Stored data entries:
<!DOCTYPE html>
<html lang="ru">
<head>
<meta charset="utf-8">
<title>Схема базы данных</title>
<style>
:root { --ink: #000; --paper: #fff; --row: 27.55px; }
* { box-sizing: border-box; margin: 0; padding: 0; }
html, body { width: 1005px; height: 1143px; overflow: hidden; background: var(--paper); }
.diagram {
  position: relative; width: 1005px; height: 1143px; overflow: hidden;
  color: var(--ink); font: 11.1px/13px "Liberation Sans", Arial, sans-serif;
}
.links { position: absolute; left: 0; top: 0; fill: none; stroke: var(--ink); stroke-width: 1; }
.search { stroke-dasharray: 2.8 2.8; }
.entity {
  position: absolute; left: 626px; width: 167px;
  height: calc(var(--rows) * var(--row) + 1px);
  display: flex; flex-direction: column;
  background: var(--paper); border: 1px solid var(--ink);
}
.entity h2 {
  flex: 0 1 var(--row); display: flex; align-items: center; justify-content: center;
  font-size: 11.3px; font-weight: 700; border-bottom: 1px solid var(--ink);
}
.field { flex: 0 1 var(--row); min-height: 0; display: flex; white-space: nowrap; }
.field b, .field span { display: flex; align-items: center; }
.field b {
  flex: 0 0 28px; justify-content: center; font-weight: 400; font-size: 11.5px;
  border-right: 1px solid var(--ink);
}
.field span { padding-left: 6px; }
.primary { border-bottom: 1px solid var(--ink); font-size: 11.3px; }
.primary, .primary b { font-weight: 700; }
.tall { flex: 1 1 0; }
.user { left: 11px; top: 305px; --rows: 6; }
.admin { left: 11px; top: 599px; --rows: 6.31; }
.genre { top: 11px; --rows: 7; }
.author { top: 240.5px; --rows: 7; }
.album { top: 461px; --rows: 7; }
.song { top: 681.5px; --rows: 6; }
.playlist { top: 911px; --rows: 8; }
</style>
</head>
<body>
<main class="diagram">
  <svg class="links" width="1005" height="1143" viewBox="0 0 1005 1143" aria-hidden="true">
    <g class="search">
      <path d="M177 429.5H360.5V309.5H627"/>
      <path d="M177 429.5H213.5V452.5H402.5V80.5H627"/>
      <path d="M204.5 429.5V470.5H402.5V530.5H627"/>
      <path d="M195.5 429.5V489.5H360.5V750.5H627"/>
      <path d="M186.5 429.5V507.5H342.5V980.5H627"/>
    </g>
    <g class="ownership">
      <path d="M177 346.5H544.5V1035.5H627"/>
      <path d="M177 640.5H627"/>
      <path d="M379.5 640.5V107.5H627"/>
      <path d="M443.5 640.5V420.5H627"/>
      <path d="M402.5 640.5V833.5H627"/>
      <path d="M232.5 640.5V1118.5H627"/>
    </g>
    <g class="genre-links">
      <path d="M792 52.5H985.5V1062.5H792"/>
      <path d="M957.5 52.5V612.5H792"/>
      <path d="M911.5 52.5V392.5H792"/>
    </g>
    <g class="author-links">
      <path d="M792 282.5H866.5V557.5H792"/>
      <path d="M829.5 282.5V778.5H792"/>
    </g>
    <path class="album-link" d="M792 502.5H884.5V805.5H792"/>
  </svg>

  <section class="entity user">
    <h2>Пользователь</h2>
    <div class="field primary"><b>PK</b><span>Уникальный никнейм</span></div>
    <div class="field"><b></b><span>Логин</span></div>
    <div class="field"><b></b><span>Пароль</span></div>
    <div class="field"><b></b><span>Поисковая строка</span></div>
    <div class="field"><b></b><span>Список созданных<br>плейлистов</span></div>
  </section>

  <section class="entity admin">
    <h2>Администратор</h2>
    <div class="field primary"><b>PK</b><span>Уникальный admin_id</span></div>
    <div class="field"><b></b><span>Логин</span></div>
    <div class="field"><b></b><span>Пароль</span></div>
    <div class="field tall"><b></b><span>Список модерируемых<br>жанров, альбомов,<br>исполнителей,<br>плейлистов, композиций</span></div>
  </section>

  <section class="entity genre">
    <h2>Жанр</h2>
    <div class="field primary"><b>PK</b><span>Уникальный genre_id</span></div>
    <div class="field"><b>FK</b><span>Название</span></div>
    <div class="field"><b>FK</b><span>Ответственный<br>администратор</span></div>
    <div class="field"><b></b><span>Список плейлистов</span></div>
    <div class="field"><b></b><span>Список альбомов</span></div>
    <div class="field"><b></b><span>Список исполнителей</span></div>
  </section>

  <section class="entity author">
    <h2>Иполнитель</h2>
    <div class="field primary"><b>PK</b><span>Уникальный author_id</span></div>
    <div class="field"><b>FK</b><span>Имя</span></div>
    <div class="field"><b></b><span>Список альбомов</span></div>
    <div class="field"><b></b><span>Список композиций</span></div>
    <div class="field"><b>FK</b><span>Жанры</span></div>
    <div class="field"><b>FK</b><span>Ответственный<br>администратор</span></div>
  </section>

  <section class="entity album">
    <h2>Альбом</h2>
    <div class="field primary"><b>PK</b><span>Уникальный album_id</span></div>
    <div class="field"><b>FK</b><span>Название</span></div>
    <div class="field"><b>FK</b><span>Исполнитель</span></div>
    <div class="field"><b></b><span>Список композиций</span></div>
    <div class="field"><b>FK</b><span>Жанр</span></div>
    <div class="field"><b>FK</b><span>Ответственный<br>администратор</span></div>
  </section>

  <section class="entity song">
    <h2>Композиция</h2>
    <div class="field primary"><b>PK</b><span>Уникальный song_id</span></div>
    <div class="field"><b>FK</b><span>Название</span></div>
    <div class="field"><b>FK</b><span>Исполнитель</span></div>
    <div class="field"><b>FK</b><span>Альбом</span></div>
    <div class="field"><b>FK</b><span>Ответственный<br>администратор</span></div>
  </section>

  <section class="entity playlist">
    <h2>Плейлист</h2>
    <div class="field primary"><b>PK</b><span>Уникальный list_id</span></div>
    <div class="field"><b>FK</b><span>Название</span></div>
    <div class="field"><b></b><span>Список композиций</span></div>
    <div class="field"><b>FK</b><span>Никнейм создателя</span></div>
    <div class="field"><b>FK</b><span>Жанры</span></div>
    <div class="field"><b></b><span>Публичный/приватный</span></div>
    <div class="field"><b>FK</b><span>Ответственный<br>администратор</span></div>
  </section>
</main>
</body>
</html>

* * *

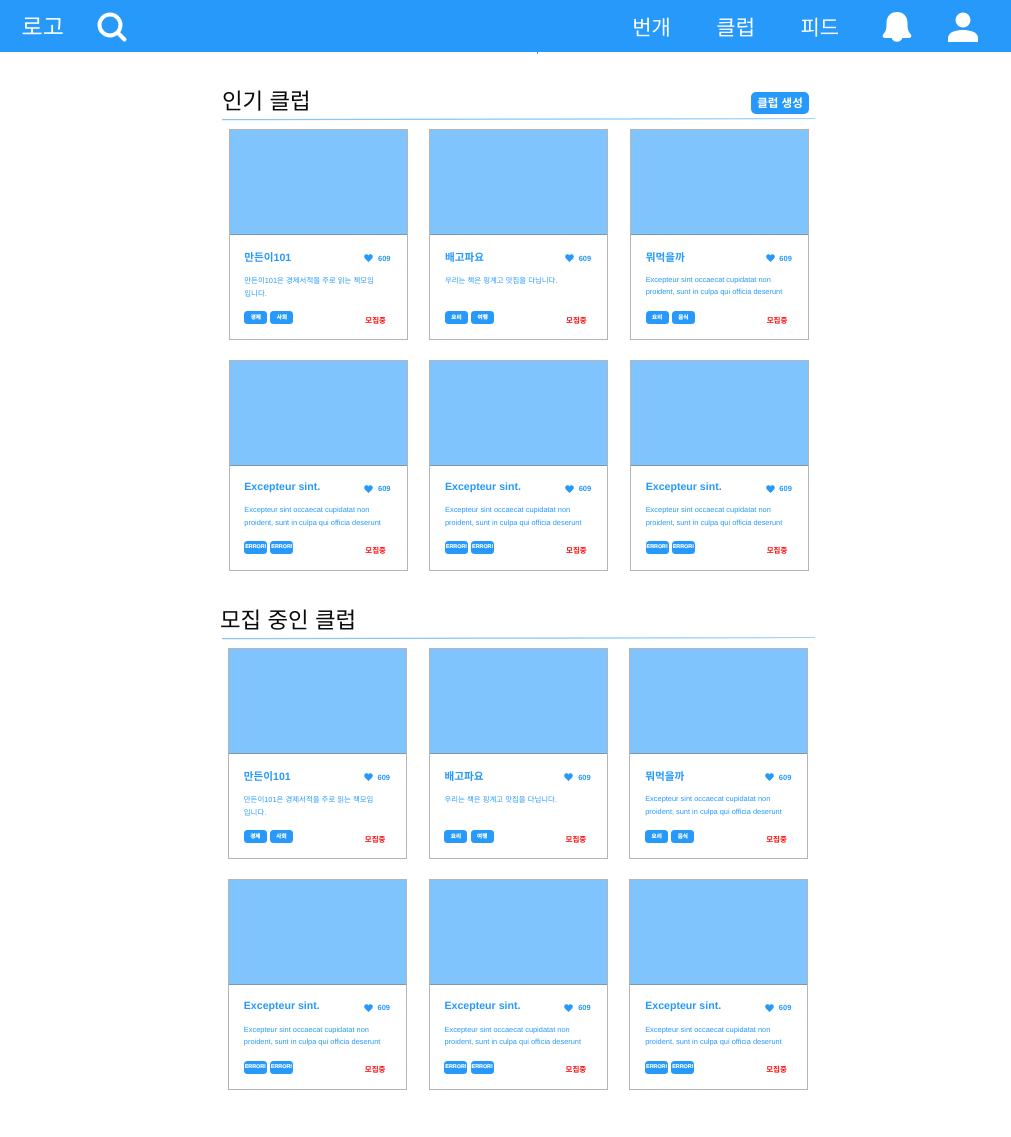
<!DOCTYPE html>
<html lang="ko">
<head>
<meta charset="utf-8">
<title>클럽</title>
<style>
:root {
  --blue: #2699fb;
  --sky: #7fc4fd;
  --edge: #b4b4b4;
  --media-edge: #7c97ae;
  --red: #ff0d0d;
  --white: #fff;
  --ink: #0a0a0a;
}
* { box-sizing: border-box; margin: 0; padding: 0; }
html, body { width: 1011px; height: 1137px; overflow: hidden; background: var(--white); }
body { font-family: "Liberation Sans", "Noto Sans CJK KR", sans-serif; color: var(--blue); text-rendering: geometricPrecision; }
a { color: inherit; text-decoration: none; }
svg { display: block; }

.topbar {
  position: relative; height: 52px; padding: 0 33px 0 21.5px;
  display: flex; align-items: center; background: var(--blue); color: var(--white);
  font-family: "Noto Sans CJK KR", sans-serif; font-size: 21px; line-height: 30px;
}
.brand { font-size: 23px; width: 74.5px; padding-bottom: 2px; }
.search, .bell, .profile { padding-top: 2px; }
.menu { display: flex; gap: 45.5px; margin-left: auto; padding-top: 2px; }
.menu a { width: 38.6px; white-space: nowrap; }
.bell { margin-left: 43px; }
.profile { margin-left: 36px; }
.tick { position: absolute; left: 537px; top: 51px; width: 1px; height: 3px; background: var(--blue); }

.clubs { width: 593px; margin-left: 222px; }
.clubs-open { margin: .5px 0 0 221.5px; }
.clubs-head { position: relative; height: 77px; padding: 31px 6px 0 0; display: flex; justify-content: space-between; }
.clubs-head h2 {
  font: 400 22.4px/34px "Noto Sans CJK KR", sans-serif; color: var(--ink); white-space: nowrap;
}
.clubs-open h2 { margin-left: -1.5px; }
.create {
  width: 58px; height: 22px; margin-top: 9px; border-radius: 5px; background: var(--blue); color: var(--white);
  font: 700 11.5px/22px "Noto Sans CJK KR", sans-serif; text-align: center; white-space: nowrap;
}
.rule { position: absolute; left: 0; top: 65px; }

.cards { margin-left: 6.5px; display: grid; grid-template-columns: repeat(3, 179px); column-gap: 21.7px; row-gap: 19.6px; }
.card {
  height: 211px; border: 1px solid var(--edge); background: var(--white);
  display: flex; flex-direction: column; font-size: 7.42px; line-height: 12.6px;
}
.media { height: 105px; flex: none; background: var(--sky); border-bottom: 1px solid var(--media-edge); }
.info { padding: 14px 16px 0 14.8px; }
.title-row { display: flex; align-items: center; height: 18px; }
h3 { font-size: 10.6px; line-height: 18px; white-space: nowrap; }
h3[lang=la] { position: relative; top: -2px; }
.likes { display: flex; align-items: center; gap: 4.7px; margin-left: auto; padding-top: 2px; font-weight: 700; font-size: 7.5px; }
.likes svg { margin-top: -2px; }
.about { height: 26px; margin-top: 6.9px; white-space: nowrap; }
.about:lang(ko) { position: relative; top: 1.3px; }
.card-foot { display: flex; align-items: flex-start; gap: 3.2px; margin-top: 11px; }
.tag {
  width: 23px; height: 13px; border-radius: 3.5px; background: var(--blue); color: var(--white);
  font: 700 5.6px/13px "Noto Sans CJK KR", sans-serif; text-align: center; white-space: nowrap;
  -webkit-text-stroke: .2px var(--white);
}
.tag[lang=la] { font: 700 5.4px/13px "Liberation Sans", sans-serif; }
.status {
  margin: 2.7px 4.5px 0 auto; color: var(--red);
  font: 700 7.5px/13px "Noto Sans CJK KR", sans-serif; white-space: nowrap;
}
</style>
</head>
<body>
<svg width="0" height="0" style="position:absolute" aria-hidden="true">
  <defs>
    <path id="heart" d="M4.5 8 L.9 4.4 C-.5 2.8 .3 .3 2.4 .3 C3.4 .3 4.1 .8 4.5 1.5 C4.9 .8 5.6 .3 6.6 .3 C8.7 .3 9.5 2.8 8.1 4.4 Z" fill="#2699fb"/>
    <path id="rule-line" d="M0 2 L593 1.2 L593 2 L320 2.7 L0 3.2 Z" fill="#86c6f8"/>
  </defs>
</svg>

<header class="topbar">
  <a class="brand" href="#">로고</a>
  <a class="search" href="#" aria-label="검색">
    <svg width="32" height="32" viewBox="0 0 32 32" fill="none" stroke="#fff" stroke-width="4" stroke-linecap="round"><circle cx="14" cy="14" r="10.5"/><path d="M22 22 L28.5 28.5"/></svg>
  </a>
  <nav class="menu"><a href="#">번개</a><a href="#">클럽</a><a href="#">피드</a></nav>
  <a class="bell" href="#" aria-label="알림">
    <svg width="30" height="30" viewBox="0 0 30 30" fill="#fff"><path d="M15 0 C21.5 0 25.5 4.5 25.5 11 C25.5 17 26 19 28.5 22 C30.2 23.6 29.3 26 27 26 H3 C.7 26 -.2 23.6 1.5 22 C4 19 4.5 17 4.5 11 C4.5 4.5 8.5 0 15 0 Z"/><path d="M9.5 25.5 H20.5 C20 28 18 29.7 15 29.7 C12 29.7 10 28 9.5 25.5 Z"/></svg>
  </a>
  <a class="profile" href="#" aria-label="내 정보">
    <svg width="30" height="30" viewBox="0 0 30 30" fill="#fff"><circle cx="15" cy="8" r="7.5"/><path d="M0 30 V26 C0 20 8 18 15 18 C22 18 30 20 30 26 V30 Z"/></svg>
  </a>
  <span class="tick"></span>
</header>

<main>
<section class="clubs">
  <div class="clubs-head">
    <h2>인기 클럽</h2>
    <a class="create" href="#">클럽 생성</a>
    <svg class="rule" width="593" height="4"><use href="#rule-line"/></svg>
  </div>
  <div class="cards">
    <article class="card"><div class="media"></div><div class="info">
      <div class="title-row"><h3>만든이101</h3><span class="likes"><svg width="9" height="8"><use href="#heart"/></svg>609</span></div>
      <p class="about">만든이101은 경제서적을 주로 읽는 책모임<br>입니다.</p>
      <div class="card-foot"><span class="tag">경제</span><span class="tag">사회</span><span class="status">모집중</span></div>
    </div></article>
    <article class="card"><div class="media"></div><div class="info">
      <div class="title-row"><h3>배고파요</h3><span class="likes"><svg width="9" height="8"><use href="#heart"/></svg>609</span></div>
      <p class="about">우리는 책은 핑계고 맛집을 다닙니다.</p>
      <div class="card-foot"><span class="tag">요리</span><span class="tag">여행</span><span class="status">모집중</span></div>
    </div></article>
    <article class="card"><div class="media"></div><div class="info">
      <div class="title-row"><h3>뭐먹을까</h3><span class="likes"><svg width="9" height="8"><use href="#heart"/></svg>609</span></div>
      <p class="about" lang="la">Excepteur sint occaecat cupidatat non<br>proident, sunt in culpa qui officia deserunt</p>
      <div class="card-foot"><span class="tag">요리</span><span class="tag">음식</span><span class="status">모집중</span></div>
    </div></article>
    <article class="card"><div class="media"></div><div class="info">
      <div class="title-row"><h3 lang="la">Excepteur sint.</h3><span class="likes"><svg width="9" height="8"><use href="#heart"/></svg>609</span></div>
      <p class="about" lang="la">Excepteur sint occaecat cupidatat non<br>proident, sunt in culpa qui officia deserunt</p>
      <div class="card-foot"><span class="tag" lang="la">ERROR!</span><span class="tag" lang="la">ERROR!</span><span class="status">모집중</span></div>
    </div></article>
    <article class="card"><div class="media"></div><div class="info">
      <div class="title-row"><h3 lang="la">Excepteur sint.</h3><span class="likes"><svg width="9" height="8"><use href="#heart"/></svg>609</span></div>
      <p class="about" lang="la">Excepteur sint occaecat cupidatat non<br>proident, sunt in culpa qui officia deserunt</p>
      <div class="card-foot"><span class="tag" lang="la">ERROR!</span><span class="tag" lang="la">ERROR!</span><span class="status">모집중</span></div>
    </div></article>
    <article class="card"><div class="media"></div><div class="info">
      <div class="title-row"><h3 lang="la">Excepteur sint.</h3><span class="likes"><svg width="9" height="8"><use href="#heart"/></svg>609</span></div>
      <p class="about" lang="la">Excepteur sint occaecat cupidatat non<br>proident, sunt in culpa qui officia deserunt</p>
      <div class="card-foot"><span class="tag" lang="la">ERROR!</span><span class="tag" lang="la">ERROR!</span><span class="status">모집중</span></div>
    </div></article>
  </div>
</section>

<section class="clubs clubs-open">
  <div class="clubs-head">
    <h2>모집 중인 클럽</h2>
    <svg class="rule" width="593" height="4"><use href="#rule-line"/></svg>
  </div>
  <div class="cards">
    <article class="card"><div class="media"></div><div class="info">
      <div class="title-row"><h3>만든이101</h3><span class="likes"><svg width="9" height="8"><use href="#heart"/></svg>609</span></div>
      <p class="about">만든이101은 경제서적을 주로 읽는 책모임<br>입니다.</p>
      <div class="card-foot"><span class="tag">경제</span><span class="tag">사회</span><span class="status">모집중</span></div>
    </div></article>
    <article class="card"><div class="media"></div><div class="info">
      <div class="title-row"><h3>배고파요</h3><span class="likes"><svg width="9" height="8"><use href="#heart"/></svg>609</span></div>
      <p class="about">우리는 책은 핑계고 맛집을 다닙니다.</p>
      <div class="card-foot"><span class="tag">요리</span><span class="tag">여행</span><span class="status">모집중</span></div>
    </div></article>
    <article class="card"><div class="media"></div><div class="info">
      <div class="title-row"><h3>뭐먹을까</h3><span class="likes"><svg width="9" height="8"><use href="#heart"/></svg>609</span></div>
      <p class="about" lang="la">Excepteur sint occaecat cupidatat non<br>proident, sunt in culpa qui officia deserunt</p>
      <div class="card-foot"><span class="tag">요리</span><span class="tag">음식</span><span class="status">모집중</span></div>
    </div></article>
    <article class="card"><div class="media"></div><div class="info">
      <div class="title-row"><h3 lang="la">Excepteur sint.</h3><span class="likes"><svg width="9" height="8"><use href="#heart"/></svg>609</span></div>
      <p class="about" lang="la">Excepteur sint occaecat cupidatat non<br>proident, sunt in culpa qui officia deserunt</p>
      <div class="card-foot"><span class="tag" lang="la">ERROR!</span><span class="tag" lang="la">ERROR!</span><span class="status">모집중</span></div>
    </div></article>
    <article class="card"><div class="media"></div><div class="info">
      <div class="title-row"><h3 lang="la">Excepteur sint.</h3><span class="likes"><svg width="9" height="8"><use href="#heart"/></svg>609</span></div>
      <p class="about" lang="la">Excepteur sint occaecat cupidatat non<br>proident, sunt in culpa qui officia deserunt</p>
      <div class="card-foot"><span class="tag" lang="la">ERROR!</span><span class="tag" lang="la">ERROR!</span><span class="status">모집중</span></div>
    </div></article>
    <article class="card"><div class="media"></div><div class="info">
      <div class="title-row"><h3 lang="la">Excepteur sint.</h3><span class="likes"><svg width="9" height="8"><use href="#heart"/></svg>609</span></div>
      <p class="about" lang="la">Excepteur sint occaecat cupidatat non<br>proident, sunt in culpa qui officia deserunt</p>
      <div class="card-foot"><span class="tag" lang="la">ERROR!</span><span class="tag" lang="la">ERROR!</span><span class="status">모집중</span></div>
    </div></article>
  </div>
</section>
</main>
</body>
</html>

==

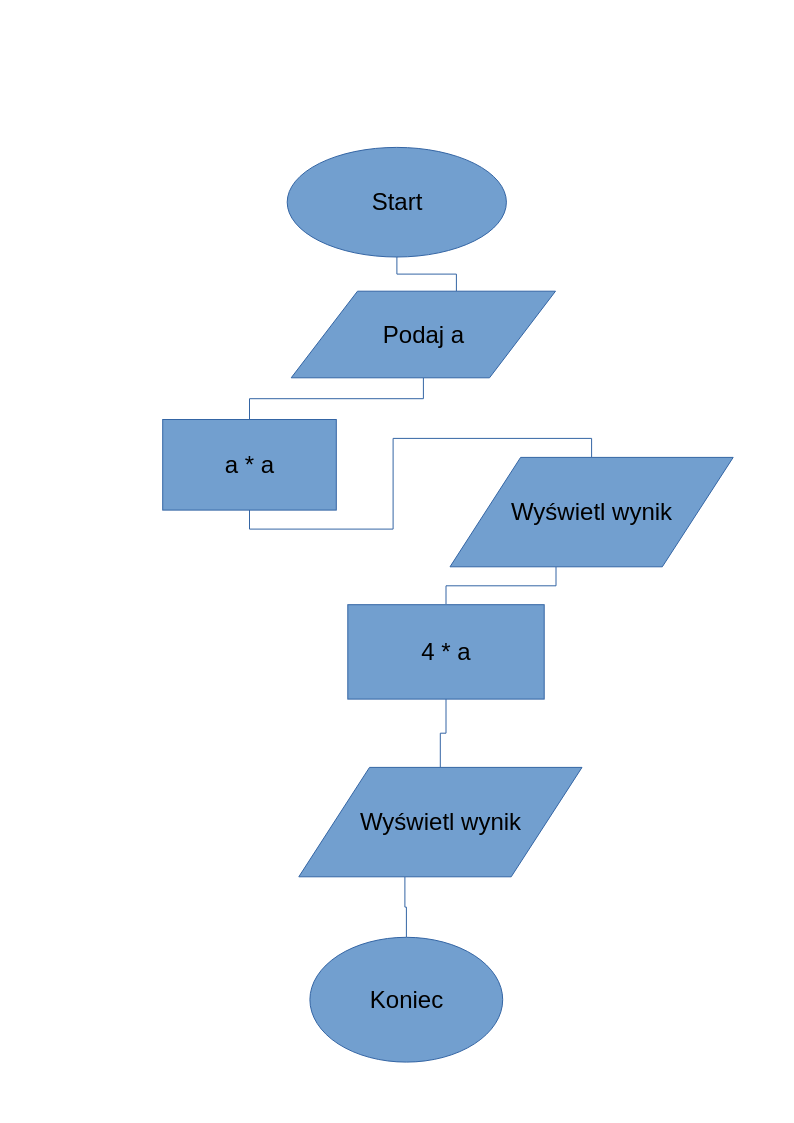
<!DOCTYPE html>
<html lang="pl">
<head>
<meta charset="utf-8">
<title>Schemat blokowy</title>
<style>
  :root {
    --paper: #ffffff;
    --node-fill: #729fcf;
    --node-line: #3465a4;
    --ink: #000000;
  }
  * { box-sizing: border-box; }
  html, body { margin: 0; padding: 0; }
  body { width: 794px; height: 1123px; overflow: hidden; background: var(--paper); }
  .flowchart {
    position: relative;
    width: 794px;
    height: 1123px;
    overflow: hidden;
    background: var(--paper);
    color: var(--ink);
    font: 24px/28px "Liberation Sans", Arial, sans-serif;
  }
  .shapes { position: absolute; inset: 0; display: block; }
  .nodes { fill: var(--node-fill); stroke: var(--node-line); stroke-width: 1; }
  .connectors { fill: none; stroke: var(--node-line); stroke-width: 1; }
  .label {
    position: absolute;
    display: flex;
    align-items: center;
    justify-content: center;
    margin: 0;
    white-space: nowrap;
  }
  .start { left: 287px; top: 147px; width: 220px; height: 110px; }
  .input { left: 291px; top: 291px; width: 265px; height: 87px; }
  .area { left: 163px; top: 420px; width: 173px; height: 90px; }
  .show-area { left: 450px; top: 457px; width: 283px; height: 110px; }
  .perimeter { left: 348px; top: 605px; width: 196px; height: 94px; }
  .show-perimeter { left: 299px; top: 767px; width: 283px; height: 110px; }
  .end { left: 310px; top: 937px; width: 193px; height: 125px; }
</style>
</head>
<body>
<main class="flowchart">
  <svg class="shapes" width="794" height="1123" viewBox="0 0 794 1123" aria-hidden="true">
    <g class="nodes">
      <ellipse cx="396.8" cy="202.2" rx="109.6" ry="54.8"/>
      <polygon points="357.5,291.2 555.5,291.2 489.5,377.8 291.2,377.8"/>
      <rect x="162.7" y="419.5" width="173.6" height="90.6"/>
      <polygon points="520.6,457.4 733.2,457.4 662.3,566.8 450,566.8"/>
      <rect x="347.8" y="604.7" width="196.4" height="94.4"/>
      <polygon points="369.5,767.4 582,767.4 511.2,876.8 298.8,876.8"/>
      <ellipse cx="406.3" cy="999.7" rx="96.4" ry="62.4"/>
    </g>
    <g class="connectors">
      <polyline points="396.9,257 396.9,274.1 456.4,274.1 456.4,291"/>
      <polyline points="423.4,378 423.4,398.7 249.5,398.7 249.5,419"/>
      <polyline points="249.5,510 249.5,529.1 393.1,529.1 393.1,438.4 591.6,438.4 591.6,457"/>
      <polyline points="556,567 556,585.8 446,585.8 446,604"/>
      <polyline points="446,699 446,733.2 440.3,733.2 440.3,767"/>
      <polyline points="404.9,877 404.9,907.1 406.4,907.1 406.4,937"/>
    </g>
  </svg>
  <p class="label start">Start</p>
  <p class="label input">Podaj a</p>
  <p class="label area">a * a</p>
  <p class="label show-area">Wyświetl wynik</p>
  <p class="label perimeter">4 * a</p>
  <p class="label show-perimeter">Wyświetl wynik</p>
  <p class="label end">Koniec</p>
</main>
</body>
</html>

What to do: From the entries above, copy every line where the word "overflow" shows up.

Solution:
html, body { width: 1005px; height: 1143px; overflow: hidden; background: var(--paper); }
  position: relative; width: 1005px; height: 1143px; overflow: hidden;
html, body { width: 1011px; height: 1137px; overflow: hidden; background: var(--white); }
  body { width: 794px; height: 1123px; overflow: hidden; background: var(--paper); }
    overflow: hidden;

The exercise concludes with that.